Hong Kong's chief executive on Friday protested to Germany over the granting of political asylum to two pro-independence activists.
Ray Wong and Alan Li were granted political asylum by Germany in May, according to recent reports in the New York Times, Reuters, and Agence France-Presse (AFP).
They fled Hong Kong in 2017 while on bail pending charges of rioting during a 2016 street protest in support of street vendor that came to be known as the "Fishball Revolution."
Chief executive Carrie Lam summoned Germany's Acting Consul General in the city, David Schmidt, to protest the granting of asylum to Wong and Li, the government said in a statement on its website.
Lam told Schmidt that "she strongly objects to, and deeply regrets, the reported granting of asylum to two Hong Kong residents who jumped bail to flee Hong Kong while awaiting trial on serious charges," the statement said.
Lam said Hong Kong's rule of law and judicial independence had long been held in high regard by the international community, citing 14 "eminent overseas judges" who sit on the city's Court of Final Appeal.
She also cited the World Economic Forum’s Global Competitiveness Report as ranking Hong Kong first in Asia for judicial independence, the statement said.
"Anyone accused of breaching the law in Hong Kong would face an open and fair trial," Lam told Schmidt, saying that Germany's decision had "unjustifiably undermined Hong Kong’s international reputation in the rule of law and judicial independence."
She said Wong and Li are facing serious charges including riot and assaulting police in relation to the Mong Kok riot in February 2016.
During the riots, protesters hurled paving bricks and wooden pallets, burned cars, and attacked police, more than 80 of whom sustained injuries, she said.
"She said she was dismayed that apparently such a basic assessment of facts had not been made," the statement said.
Lam asked Schmidt "to convey her deep regrets and strong objections to the relevant German authorities," it said.

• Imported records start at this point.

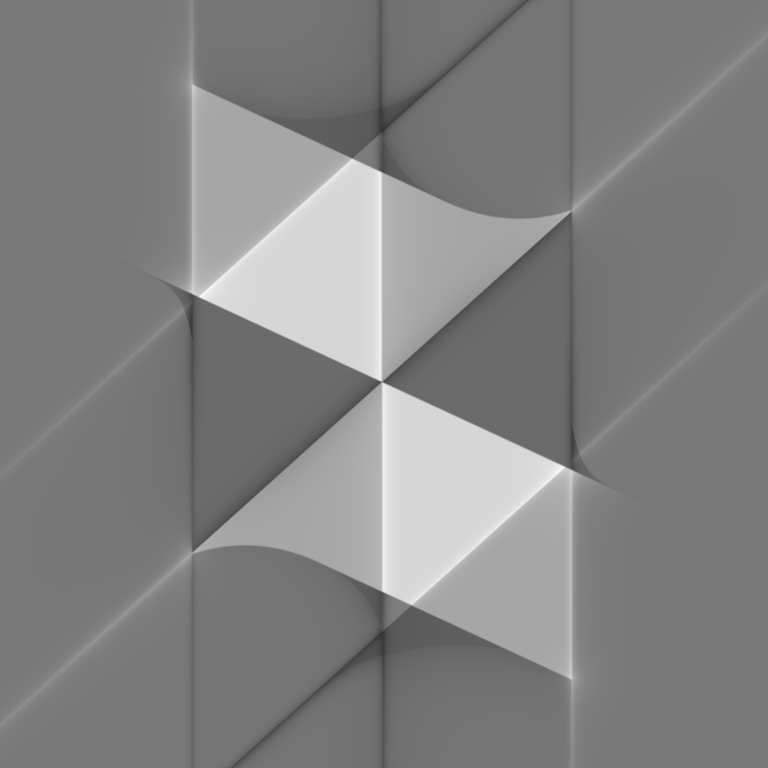
A three.js fragment shader for this background:

```glsl
varying vec2 vUv;

const vec2 CENTER = vec2(0.4974, 0.5026);
const float HALF_WIDTH = 0.247;   // distance of the outer verticals
const float FOLD_SLOPE = 0.463;   // falling edges
const float RAY_SLOPE = 0.9;      // rising rays
const float RAY_GAP = 0.3255;     // vertical spacing of the rays

// Smooth mask of the positive side of a boundary
float side(float d) {
  return smoothstep(-0.0018, 0.0018, d);
}

// Two-sided falloff around a line
float glow(float d, float width) {
  return exp(-abs(d) / width);
}

// Falloff on the positive side only
float trail(float d, float width) {
  return side(d) * exp(-max(d, 0.0) / width);
}

float square(float v) {
  return v * v;
}

// Curved upper border of the bright body
float bodyTop(float x) {
  return 0.273 - FOLD_SLOPE * x + 2.4 * square(max(x - 0.082, 0.0));
}

// Soft shadows enclosed between the body and its caustic curves
float shadowTone(vec2 p, float top, float ray, float inner, float right) {
  float left = inner * (1.0 - right);
  float above = side(p.y - top);
  float arch = 0.343 + 1.5 * square(p.x + 0.098) - p.y;
  float leftShade = 0.085 * side(arch) + 0.06 * trail(-arch, 0.035);
  leftShade -= 0.14 * side(-ray) * side(arch);

  float taper = max(1.0 - p.x / 0.085, 0.0);
  float crescent = top + 0.044 * taper * taper * taper - p.y;
  float lowShade = 0.075 * side(crescent) + 0.065 * trail(-crescent, 0.025) * exp(-p.x / 0.08);
  lowShade *= side(-ray);

  float horn = 0.029 * square(max(1.0 - p.x / 0.1, 0.0)) - ray;
  float highShade = 0.11 * side(horn) + 0.09 * trail(-horn, 0.012);
  highShade *= side(ray);
  return -above * (left * leftShade + inner * right * (lowShade + highShade));
}

// Bright and dark vertical seams
float seamTone(vec2 p, float body, float top, float ray) {
  float tone = 0.0;
  float outside = 1.0 - body;
  float rise = max(p.y - top, 0.0);
  float inHalf = side(HALF_WIDTH - abs(p.x));

  // Middle seam
  float darkSeam = 0.13 * glow(p.x + 0.002, 0.004) + 0.035 * glow(p.x, 0.05);
  tone -= darkSeam * side(p.y - top) * (0.75 + 0.45 * exp(-rise / 0.08)) * inHalf;
  tone += body * (0.12 * trail(-p.x - 0.001, 0.007) + 0.06 * trail(p.x, 0.035));

  // Left seam
  float leftX = p.x + HALF_WIDTH;
  float overCorner = side(p.y - 0.113);
  float height = max(p.y - 0.387, 0.0);
  tone += overCorner * 0.13 * glow(leftX, 0.004) * exp(-height / 0.2);
  tone += overCorner * 0.04 * trail(-leftX, 0.035) * exp(-height / 0.1);

  // Right seam, darker towards its foot
  float rightX = p.x - HALF_WIDTH;
  float foot = smoothstep(0.15, -0.06, p.y);
  tone -= outside * (0.08 + 0.05 * foot) * glow(rightX, 0.003 + 0.002 * foot);
  tone -= 0.035 * trail(rightX, 0.07) * side(-ray) * side(ray + RAY_GAP);
  return tone;
}

// Rising rays
float rayTone(vec2 p, float body, float middleRay, float upperRay, float right) {
  float beyond = side(p.x - HALF_WIDTH);
  float within = right * (1.0 - beyond);
  float reach = exp(-max(p.x - HALF_WIDTH, 0.0) / 0.35);
  float lowerRay = middleRay + RAY_GAP;
  float tone = -within * 0.13 * trail(-middleRay, 0.014);
  tone -= within * body * 0.07 * trail(middleRay, 0.025) * (1.0 - smoothstep(0.1, 0.22, p.x));
  tone += beyond * reach * (0.12 * glow(middleRay, 0.007) + 0.04 * glow(middleRay, 0.04));
  tone += beyond * reach * (0.08 * glow(lowerRay, 0.006) + 0.02 * glow(lowerRay, 0.03));
  tone += body * (1.0 - right) * 0.10 * glow(upperRay, 0.007);
  tone -= right * 0.10 * glow(upperRay, 0.006) * side(p.y - 0.32);
  return tone;
}

// Glints and horns around the outer corners
float cornerTone(vec2 p) {
  float fold = p.y + FOLD_SLOPE * p.x;
  float hornX = p.x - HALF_WIDTH;
  float horn = 0.06 * exp(-max(hornX, 0.0) / 0.012) - fold;
  float tone = -0.11 * side(hornX) * side(horn) * exp(-max(hornX, 0.0) / 0.06);
  tone += 0.16 * trail(-p.x - HALF_WIDTH, 0.025) * trail(fold, 0.016);
  tone += 0.09 * exp(-length(p - vec2(-HALF_WIDTH, 0.387)) / 0.014);
  tone += 0.08 * exp(-length(p - vec2(-0.24, 0.116)) / 0.025);
  return tone + 0.08 * exp(-length(p - vec2(HALF_WIDTH, 0.223)) / 0.016);
}

// Shade of one half; the other is its half-turn
float halfShade(vec2 p) {
  float middleRay = p.y - RAY_SLOPE * p.x;
  float upperRay = middleRay - RAY_GAP;
  float inner = side(HALF_WIDTH - abs(p.x));
  float right = side(p.x);
  float top = bodyTop(p.x);
  float body = inner * side(top - p.y) * side(middleRay);
  float wedge = inner * side(-middleRay);
  float quad = side(-upperRay) * (1.0 - right);
  float bodyShade = 0.65 + 0.19 * quad;
  float tone = mix(0.47 - 0.01 * inner - 0.04 * wedge, bodyShade, body);
  tone += shadowTone(p, top, upperRay, inner, right) * (1.0 - body) * (1.0 - wedge);
  tone += seamTone(p, body, top, middleRay);
  tone += rayTone(p, body, middleRay, upperRay, right);
  return tone + cornerTone(p);
}

void main() {
  vec2 p = vUv - CENTER;
  float fold = side(p.y + FOLD_SLOPE * p.x);
  float shade = mix(halfShade(-p), halfShade(p), fold);
  gl_FragColor = vec4(vec3(clamp(shade, 0.0, 1.0)), 1.0);
}
```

However, pro-democracy politicians said it was too easy for opposition figures to be prosecuted in the city for nonviolent public order offenses.
Hong Kong activist Joshua Wong was sent back to prison by a Hong Kong court on May 16 to finish serving a sentence for his role in the 2014 Occupy Central protests.
Joshua Wong, now 22, had earlier begun serving a six-month jail term for his part in the storming of police barriers outside government headquarters on Sept. 26, 2014 at the start of the Occupy Central democracy movement.
He was acquitted alongside fellow defendants Nathan Law and Alex Chow by Hong Kong's Court of Final Appeal in February 2018.
Sent back to jail
But he was also handed a three-month sentence for "contempt of court" for trying to block the police clearance of an Occupy protest site in Mong Kok at the tail-end of the Umbrella Movement, which gained its nickname from the use of umbrellas by peaceful protesters to ward off pepper spray and tear-gas attacks by riot police.
Ray Wong earlier said he had decided to break his silence amid a bitter political row over proposed changes to Hong Kong's extradition law that would allow the rendition of people deemed criminal suspects by the ruling Chinese Communist Party to mainland China.
Pro-democracy lawmakers have bitterly opposed the plan, and accused the administration of Carrie Lam of sacrificing Hong Kong's international reputation as a city ruled by law to demands from Beijing, which has insisted that the extradition laws be amended as a matter of urgency.
Hong Kong's best-known independence activist, Edward Leung, was jailed for six years in 2018 for his role in the "Fishball Revolution."
Reported by RFA's Cantonese Service. Translated and edited by Luisetta Mudie.